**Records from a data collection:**
=== Section Start ===

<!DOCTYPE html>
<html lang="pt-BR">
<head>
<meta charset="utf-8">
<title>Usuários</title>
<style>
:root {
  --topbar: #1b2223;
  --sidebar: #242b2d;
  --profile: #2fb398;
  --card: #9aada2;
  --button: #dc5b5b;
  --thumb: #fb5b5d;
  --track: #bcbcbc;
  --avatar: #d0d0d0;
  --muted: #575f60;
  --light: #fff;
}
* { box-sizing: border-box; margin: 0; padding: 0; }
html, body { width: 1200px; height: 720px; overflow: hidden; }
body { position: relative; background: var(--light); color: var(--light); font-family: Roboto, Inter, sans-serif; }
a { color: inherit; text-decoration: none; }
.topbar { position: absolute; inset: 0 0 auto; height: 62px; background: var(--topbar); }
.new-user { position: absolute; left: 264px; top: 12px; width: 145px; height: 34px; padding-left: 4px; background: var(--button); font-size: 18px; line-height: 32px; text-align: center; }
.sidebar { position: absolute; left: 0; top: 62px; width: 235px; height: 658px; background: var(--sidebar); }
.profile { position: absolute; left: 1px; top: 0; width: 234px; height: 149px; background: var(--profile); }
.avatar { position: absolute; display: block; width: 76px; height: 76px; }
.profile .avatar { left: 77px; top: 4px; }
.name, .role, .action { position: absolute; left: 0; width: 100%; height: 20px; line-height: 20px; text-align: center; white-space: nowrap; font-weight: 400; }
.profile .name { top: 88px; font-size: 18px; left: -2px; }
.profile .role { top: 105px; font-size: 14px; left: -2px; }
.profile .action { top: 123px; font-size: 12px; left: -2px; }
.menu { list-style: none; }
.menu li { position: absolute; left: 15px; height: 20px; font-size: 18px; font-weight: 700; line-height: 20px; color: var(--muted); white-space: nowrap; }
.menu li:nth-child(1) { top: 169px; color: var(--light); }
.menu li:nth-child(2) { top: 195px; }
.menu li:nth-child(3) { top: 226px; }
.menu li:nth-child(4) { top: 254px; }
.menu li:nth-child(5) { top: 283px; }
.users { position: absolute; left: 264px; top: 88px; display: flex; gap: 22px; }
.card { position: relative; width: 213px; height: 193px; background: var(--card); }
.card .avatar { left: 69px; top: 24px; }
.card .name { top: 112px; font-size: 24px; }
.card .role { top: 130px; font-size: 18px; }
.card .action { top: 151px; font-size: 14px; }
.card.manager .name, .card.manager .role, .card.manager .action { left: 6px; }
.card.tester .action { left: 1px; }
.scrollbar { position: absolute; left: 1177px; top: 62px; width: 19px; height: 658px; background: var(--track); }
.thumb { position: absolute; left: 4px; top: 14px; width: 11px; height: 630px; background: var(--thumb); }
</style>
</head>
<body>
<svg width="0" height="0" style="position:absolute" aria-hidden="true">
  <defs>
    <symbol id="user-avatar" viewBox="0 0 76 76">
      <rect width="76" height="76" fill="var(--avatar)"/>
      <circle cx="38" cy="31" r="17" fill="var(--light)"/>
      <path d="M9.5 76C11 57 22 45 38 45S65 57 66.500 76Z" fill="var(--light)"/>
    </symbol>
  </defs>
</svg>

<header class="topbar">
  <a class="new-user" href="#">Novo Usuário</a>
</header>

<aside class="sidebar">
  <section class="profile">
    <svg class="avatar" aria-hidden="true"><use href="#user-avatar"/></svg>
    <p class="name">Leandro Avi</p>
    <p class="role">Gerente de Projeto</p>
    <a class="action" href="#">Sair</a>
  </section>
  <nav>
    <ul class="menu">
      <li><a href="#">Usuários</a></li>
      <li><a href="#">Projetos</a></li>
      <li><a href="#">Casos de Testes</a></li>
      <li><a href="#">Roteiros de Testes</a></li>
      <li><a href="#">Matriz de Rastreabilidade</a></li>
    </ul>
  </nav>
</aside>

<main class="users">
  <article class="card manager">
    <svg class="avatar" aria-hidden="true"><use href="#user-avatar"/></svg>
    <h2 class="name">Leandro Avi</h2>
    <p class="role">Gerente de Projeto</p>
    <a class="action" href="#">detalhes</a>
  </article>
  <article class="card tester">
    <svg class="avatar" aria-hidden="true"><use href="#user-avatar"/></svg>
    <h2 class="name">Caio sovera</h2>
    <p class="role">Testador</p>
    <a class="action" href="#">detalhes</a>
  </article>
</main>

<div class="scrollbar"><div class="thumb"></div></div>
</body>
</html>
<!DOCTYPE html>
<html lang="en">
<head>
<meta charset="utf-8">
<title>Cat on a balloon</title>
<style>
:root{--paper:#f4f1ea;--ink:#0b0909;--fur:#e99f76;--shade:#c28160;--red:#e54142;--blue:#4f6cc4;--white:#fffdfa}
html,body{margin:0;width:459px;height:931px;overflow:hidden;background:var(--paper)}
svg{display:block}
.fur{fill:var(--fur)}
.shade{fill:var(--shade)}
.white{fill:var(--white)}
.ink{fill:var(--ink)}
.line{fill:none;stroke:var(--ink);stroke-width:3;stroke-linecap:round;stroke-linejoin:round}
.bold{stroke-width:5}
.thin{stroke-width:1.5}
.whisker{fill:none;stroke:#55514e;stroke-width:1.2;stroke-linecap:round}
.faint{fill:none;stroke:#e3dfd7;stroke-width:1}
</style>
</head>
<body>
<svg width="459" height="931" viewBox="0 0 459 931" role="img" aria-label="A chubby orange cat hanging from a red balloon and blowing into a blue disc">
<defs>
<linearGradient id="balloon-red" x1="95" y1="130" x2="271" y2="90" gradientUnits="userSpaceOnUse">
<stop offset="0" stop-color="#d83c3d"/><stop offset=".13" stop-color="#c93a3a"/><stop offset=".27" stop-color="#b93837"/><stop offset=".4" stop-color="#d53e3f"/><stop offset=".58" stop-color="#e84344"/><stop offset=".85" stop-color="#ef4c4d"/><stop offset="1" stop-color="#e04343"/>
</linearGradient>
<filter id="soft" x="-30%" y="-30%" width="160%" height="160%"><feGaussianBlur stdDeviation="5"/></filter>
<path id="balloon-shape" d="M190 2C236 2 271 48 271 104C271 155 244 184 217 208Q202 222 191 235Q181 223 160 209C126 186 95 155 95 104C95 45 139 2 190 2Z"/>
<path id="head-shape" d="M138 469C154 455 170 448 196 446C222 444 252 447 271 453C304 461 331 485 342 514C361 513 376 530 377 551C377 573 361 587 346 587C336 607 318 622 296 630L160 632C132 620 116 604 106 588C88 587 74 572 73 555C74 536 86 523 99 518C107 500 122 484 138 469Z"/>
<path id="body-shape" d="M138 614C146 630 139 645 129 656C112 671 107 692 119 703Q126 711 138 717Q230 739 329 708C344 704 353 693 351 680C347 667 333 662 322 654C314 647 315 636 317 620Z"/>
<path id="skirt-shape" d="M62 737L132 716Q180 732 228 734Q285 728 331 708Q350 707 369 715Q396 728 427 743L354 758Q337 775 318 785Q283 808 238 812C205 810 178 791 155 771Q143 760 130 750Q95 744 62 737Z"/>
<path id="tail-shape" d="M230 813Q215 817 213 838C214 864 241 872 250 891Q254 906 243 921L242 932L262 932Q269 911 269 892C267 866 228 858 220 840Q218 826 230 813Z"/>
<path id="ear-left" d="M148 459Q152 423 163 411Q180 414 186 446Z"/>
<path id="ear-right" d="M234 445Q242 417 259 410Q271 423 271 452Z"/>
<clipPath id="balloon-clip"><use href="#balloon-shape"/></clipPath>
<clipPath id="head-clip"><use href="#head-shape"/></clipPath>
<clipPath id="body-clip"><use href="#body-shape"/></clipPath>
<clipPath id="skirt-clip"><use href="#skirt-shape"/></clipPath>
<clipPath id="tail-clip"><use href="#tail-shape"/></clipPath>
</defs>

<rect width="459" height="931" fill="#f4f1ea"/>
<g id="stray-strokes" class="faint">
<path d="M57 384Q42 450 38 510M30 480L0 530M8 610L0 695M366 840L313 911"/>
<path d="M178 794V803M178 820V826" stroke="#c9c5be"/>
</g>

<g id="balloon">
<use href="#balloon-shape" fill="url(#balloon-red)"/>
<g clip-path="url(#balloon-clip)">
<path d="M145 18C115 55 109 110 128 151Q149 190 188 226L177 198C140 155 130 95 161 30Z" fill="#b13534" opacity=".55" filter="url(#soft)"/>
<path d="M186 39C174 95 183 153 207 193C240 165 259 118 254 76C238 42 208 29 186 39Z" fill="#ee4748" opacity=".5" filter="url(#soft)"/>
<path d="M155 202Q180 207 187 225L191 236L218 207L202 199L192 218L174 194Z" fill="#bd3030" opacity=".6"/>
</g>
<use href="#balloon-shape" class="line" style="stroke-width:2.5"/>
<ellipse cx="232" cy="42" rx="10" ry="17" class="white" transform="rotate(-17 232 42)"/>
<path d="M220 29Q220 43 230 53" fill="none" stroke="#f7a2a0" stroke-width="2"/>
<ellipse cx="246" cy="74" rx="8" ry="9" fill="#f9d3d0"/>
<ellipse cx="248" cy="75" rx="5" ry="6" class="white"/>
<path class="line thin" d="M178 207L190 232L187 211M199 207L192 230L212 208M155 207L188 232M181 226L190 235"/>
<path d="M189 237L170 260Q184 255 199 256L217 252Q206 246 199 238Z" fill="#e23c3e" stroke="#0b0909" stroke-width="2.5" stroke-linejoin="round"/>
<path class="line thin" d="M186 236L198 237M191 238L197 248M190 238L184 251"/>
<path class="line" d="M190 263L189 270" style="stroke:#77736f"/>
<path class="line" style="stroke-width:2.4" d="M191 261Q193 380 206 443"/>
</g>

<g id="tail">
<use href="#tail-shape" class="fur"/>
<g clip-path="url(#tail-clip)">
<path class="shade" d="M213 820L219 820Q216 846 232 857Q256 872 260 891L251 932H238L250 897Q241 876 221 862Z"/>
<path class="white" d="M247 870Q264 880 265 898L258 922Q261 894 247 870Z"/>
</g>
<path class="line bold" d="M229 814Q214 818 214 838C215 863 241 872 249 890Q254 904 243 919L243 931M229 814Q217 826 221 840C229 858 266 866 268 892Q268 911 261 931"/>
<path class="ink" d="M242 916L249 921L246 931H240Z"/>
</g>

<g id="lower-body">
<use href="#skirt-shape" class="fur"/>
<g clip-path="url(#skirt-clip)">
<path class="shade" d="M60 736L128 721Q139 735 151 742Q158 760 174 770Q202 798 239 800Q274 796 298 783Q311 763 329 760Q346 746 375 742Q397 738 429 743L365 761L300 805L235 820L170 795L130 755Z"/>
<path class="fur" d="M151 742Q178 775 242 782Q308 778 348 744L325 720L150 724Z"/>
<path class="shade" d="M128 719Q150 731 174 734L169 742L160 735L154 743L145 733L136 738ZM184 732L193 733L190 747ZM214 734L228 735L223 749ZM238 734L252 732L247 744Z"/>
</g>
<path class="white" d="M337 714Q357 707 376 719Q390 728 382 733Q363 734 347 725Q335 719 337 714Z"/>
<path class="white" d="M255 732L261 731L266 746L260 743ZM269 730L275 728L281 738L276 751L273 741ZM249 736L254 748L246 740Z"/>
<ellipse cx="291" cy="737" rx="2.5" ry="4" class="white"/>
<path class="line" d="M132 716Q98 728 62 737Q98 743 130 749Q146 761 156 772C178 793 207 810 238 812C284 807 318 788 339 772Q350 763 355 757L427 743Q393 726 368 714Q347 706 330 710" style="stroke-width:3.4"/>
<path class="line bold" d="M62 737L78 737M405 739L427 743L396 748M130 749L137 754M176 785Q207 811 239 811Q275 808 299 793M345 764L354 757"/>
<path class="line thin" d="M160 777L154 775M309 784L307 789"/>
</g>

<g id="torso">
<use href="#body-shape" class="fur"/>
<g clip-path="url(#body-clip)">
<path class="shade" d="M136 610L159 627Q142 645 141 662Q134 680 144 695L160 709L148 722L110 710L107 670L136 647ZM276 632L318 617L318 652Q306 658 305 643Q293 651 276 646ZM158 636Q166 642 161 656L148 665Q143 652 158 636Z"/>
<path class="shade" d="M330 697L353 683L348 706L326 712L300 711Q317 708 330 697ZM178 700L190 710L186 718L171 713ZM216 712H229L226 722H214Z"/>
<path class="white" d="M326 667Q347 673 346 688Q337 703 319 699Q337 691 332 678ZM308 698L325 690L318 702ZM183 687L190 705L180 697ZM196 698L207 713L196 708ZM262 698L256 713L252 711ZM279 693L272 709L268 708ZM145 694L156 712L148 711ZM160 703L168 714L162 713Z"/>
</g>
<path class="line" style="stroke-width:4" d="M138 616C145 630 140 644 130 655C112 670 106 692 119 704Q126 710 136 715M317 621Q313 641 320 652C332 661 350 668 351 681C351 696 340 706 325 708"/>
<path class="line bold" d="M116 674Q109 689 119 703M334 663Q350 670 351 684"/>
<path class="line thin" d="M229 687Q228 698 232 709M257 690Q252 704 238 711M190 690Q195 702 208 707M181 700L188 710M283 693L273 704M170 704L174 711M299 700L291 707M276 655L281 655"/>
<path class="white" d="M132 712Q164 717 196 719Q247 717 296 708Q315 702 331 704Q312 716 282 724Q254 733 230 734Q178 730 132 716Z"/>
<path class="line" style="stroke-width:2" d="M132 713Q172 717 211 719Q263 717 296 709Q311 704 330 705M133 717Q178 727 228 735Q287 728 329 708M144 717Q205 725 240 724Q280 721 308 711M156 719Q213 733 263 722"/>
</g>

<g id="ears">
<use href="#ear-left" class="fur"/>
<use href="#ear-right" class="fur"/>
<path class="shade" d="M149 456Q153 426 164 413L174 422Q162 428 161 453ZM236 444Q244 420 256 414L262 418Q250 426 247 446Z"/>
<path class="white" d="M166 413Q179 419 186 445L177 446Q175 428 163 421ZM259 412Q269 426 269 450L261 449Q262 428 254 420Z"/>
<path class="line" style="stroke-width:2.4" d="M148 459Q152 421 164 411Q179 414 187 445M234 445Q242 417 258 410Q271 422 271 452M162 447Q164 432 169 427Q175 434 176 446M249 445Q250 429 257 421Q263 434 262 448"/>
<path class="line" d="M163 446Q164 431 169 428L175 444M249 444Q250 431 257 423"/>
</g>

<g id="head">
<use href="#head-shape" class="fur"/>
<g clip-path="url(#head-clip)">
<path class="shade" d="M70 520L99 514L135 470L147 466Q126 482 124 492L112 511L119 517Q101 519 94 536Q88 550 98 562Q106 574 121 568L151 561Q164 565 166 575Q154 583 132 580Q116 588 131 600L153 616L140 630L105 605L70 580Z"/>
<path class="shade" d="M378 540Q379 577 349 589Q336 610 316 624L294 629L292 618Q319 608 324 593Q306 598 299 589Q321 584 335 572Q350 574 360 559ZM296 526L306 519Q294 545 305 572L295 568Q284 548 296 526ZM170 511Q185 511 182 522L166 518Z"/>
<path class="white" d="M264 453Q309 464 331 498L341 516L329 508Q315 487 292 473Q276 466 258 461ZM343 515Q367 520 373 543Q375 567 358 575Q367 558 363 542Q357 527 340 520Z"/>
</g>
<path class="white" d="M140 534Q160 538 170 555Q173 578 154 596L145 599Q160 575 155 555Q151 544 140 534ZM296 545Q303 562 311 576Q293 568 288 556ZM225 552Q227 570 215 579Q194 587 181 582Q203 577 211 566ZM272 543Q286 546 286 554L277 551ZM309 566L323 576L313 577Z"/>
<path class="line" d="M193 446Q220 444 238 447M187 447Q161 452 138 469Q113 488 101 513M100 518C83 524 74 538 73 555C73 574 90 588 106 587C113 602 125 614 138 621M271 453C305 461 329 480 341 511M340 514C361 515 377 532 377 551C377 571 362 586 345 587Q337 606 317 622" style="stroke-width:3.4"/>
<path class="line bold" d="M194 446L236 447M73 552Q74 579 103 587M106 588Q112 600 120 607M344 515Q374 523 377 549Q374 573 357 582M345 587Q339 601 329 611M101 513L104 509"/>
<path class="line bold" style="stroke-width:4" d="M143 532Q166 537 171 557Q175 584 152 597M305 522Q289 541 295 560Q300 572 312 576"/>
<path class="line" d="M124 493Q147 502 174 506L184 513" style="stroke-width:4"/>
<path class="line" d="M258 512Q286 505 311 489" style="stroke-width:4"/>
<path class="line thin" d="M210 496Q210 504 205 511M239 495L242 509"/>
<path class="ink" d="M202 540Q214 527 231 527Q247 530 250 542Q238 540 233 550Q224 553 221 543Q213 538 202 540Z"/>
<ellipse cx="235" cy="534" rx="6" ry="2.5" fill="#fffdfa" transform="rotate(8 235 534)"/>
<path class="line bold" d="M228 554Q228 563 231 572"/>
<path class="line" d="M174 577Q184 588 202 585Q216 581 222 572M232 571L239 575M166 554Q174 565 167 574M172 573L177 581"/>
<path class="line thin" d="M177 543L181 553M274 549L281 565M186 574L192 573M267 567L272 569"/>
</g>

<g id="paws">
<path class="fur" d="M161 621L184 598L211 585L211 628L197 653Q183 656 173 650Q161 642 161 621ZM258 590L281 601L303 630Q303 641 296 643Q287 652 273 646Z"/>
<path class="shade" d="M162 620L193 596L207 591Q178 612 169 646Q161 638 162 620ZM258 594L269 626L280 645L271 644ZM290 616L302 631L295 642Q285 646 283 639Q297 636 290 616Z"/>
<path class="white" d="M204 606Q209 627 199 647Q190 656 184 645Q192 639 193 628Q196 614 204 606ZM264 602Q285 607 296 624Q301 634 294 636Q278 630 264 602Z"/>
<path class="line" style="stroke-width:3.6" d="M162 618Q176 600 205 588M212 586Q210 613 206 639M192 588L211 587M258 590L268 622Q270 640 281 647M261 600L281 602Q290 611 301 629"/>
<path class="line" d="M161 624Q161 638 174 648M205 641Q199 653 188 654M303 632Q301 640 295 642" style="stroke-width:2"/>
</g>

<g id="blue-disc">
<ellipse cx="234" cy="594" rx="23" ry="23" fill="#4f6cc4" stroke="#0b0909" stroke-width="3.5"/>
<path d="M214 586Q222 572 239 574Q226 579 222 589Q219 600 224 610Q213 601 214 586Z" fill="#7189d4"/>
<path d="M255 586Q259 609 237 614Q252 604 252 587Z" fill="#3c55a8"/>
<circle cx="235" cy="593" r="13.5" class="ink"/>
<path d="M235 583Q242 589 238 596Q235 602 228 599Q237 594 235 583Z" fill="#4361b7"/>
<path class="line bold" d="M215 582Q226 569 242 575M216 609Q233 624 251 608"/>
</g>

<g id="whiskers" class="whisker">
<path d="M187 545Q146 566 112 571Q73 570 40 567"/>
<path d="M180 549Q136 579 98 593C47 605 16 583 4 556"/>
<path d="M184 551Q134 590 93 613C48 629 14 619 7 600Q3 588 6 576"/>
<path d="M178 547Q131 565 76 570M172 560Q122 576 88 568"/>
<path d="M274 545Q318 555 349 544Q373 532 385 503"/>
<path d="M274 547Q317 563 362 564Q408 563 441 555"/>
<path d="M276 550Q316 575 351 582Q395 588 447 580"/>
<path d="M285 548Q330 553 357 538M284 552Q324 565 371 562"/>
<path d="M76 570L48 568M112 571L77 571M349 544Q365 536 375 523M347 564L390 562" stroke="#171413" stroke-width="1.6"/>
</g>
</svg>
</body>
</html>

=== Section End ===

Search the entries above for the string "html", and report each line where it occurs.

<!DOCTYPE html>
<html lang="pt-BR">
html, body { width: 1200px; height: 720px; overflow: hidden; }
</html>
<!DOCTYPE html>
<html lang="en">
html,body{margin:0;width:459px;height:931px;overflow:hidden;background:var(--paper)}
</html>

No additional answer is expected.